The folks at Washburn-McReavy were professional, helpful and polite, and, of course, sorry for our loss. But mourning and making arrangements would need to run concurrently, because, frankly, dead bodies don’t “keep” forever, and the longer the process, the more complicated and expensive it gets. So, it was decision after decision, and, unlike almost all other decisions I’ve ever had to make, there was no option not to decide. Cremation or conventional burial? Any religious or other restrictions that complicate the decision? How about the service? Where? Mass or memorial? Celebrant? Flowers? Readings? Songs? Singer(s)? Organist? Program contents? Lunch menu? How about the burial? Which cemetery? Where in that cemetery? In a crypt, mausoleum, niche, columbarium or in the ground? What are all those things? Which headstone? What color of granite, marble, limestone, sandstone or slate? Any symbols on it (flower, star, cross)? Will it be flat? Raised? Slanted? What will it say? And one question persistently and acutely present throughout the entire process: Is this what Phil would have wanted?
Meanwhile, back at Washburn-McReavy, it was time to write the check: Just south of $5,000 for pretty much everything up to and including the service. But again, somehow “Can we shop around?” didn’t seem appropriate or viable.
Needless to say, I harbor no ill-will toward my brother, but all of this could have been much easier, less costly and perhaps even less emotional had Philip left us instructions about what to do in the event of his death. Many of the myriad decisions would have been made. And had Philip had the wherewithal, he even could have pre-purchased everything – the funeral, the burial and a cemetery plot where he wanted it. Perhaps most important, though, we would have been confident we were honoring Phil in the way he would want to be honored.

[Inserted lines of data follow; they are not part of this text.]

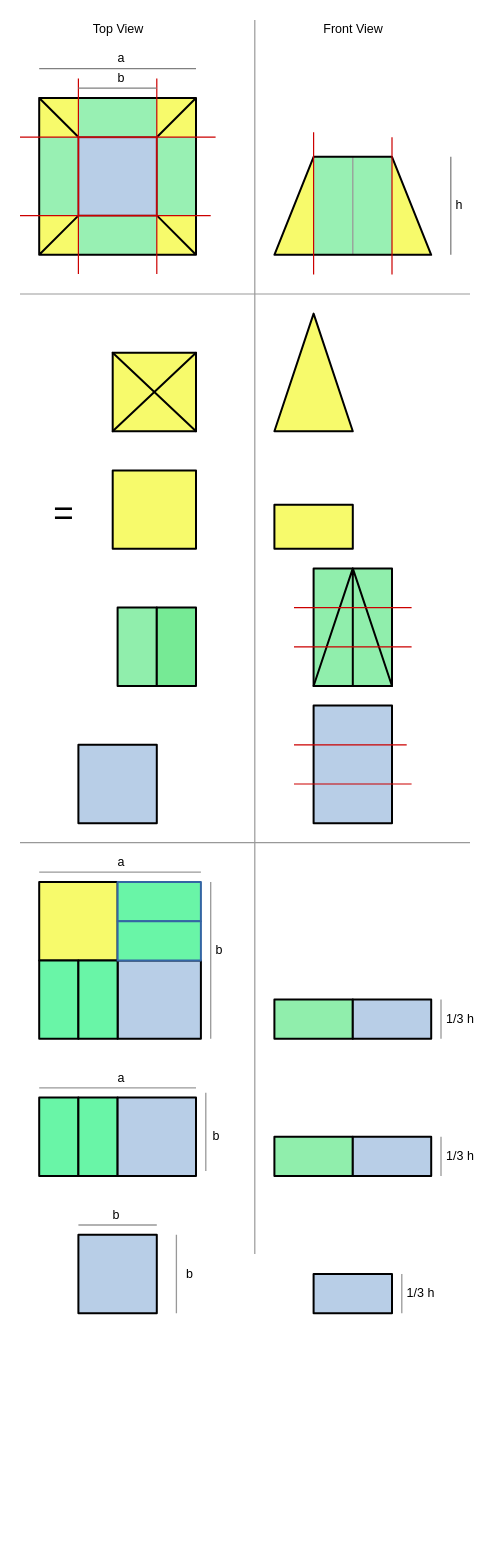
<!DOCTYPE html>
<html lang="en">
<head>
<meta charset="utf-8">
<title>Frustum volume by dissection</title>
<style>
:root {
  --ink: #000;
  --yellow: #f7fa6b;
  --mint: #98f0b3;
  --green: #90eeac;
  --deep-green: #76ea95;
  --bright-green: #69f5a7;
  --blue: #b8cee7;
  --blue-edge: #3465a4;
  --cut: #cc0000;
  --inner-edge: #80303a;
  --rule: #999;
  --measure: #808080;
}
* { box-sizing: border-box; }
html, body { margin: 0; background: #fff; }
.diagram {
  position: relative;
  width: 490px;
  height: 1568px;
  overflow: hidden;
  color: var(--ink);
  font: 12.5px/1 "Liberation Sans", Arial, sans-serif;
}
.shapes { position: absolute; inset: 0; display: block; }
.label {
  position: absolute;
  left: var(--x);
  top: var(--y);
  margin: 0;
  font: inherit;
  white-space: nowrap;
  transform: translate(-50%, -50%);
}
.equals { font-size: 35px; }
.solid { stroke: var(--ink); stroke-width: 2; stroke-linejoin: round; stroke-linecap: round; }
.flat { stroke: none; }
.yellow { fill: var(--yellow); }
.mint { fill: var(--mint); }
.green { fill: var(--green); }
.deep-green { fill: var(--deep-green); }
.bright-green { fill: var(--bright-green); }
.blue { fill: var(--blue); }
.hollow { fill: none; }
.blue-edged { stroke: var(--blue-edge); }
.inner-edge { fill: none; stroke: var(--inner-edge); stroke-width: 2; }
.cut { fill: none; stroke: var(--cut); stroke-width: 1.2; }
.rule { fill: none; stroke: var(--rule); stroke-width: 1.2; }
.measure { fill: none; stroke: var(--measure); stroke-width: 1.3; }
.light { stroke: var(--rule); }
</style>
</head>
<body>
<main class="diagram">
  <svg class="shapes" width="490" height="1568" viewBox="0 0 490 1568" aria-hidden="true">
    <g id="dividers" class="rule">
      <path d="M254.8 20V1254M20 294H470M20 842.6H470"/>
    </g>

    <g id="frustum-top">
      <rect class="yellow" x="39" y="98" width="157" height="157"/>
      <path class="mint" d="M78.4 98H157V255H78.4ZM39 137H196V215.5H39Z"/>
      <rect class="blue" x="78.4" y="137" width="78.4" height="78.4"/>
      <path class="solid hollow" d="M39.2 98H196V254.8H39.2ZM39.2 98 78.4 137M196 98 157 137M39.2 254.8 78.4 215.6M196 254.8 157 215.6"/>
      <rect class="inner-edge" x="78.4" y="137.2" width="78.4" height="78.4"/>
      <path class="cut" d="M78.4 78.4V274M156.8 78.4V274M20 137.2H215.6M20 215.6H210.7"/>
      <path class="measure" d="M39.2 68.6H196M78.4 88.2H156.8"/>
    </g>

    <g id="frustum-front">
      <path class="yellow" d="M274.4 254.8 313.6 156.8H392L431.2 254.8Z"/>
      <rect class="mint" x="313.6" y="156.8" width="78.4" height="98"/>
      <path class="measure light" d="M352.8 157V255"/>
      <path class="solid hollow" d="M274.4 254.8 313.6 156.8H392L431.2 254.8Z"/>
      <path class="cut" d="M313.6 132.3V274.4M392 137.2V274.4"/>
      <path class="measure" d="M450.8 156.8V254.8"/>
    </g>

    <g id="corner-pyramids" class="solid yellow">
      <rect x="112.7" y="352.8" width="83.3" height="78.4"/>
      <path d="M112.7 352.8 196 431.2M196 352.8 112.7 431.2"/>
      <path d="M274.4 431.2 313.6 313.6 352.8 431.2Z"/>
      <rect x="112.7" y="470.4" width="83.3" height="78.4"/>
      <rect x="274.4" y="504.7" width="78.4" height="44.1"/>
    </g>

    <g id="side-prisms">
      <rect class="solid green" x="117.6" y="607.6" width="39.2" height="78.4"/>
      <rect class="solid deep-green" x="156.8" y="607.6" width="39.2" height="78.4"/>
      <rect class="solid green" x="313.6" y="568.4" width="78.4" height="117.6"/>
      <path class="solid hollow" d="M313.6 686 352.8 568.4 392 686M352.8 568.4V686"/>
      <path class="cut" d="M294 607.6H411.6M294 646.8H411.6"/>
    </g>

    <g id="core-block">
      <rect class="solid blue" x="78.4" y="744.8" width="78.4" height="78.4"/>
      <rect class="solid blue" x="313.6" y="705.6" width="78.4" height="117.6"/>
      <path class="cut" d="M294 744.8H406.7M294 784H411.6"/>
    </g>

    <g id="slab-a-by-a">
      <rect class="solid yellow" x="39.2" y="882" width="78.4" height="78.4"/>
      <rect class="solid blue" x="117.6" y="960.4" width="83.3" height="78.4"/>
      <rect class="solid bright-green" x="39.2" y="960.4" width="39.2" height="78.4"/>
      <rect class="solid bright-green" x="78.4" y="960.4" width="39.2" height="78.4"/>
      <rect class="solid bright-green blue-edged" x="117.6" y="882" width="83.3" height="39.2"/>
      <rect class="solid bright-green blue-edged" x="117.6" y="921.2" width="83.3" height="39.2"/>
      <path class="measure light" d="M39.2 872.2H200.9M210.7 882V1038.8M441 999.6V1038.8"/>
      <rect class="solid green" x="274.4" y="999.6" width="78.4" height="39.2"/>
      <rect class="solid blue" x="352.8" y="999.6" width="78.4" height="39.2"/>
    </g>

    <g id="slab-a-by-b">
      <rect class="solid bright-green" x="39.2" y="1097.6" width="39.2" height="78.4"/>
      <rect class="solid bright-green" x="78.4" y="1097.6" width="39.2" height="78.4"/>
      <rect class="solid blue" x="117.6" y="1097.6" width="78.4" height="78.4"/>
      <path class="measure light" d="M39.2 1087.8H196M205.8 1092.7V1171M441 1136.8V1176"/>
      <rect class="solid green" x="274.4" y="1136.8" width="78.4" height="39.2"/>
      <rect class="solid blue" x="352.8" y="1136.8" width="78.4" height="39.2"/>
    </g>

    <g id="slab-b-by-b">
      <rect class="solid blue" x="78.4" y="1234.8" width="78.4" height="78.4"/>
      <path class="measure light" d="M78.4 1225H156.8M176.4 1234.8V1313.2M401.8 1274V1313.2"/>
      <rect class="solid blue" x="313.6" y="1274" width="78.4" height="39.2"/>
    </g>
  </svg>

  <h2 class="label" style="--x:118px;--y:29px">Top View</h2>
  <h2 class="label" style="--x:353px;--y:29px">Front View</h2>

  <span class="label" style="--x:121px;--y:58px">a</span>
  <span class="label" style="--x:121px;--y:78px">b</span>
  <span class="label" style="--x:459px;--y:205px">h</span>

  <span class="label equals" style="--x:63.5px;--y:512px">=</span>

  <span class="label" style="--x:121px;--y:862px">a</span>
  <span class="label" style="--x:219px;--y:950px">b</span>
  <span class="label" style="--x:460px;--y:1019px">1/3 h</span>

  <span class="label" style="--x:121px;--y:1078px">a</span>
  <span class="label" style="--x:216px;--y:1136px">b</span>
  <span class="label" style="--x:460px;--y:1156px">1/3 h</span>

  <span class="label" style="--x:116px;--y:1215px">b</span>
  <span class="label" style="--x:189.5px;--y:1274px">b</span>
  <span class="label" style="--x:420.5px;--y:1293px">1/3 h</span>
</main>
</body>
</html>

Now that I have the benefit of this experience, my wife and I have contacted Washburn-McReavy to make our “final arrangements” – well before we’ll need them, I hope. We have a will, but it’s now apparent that’s only half the job. After all, it’s been said death is harder on the people left behind. Having tough decisions already made and perhaps all or a portion of the expenses already paid is a great way to make a difficult process just a bit easier. Consider it a “parting gift” with a purpose far higher than a consolation prize on a game show. And it’s one we can all give our loved ones.
By the way, that night at the hospital, I reconsidered and asked to view Phil’s body. As I reflect on it now, I think it would have disrespected him not to, and, while it offered little consolation, I’m grateful I had the chance to say goodbye and perhaps even show support as he embarked on a new journey.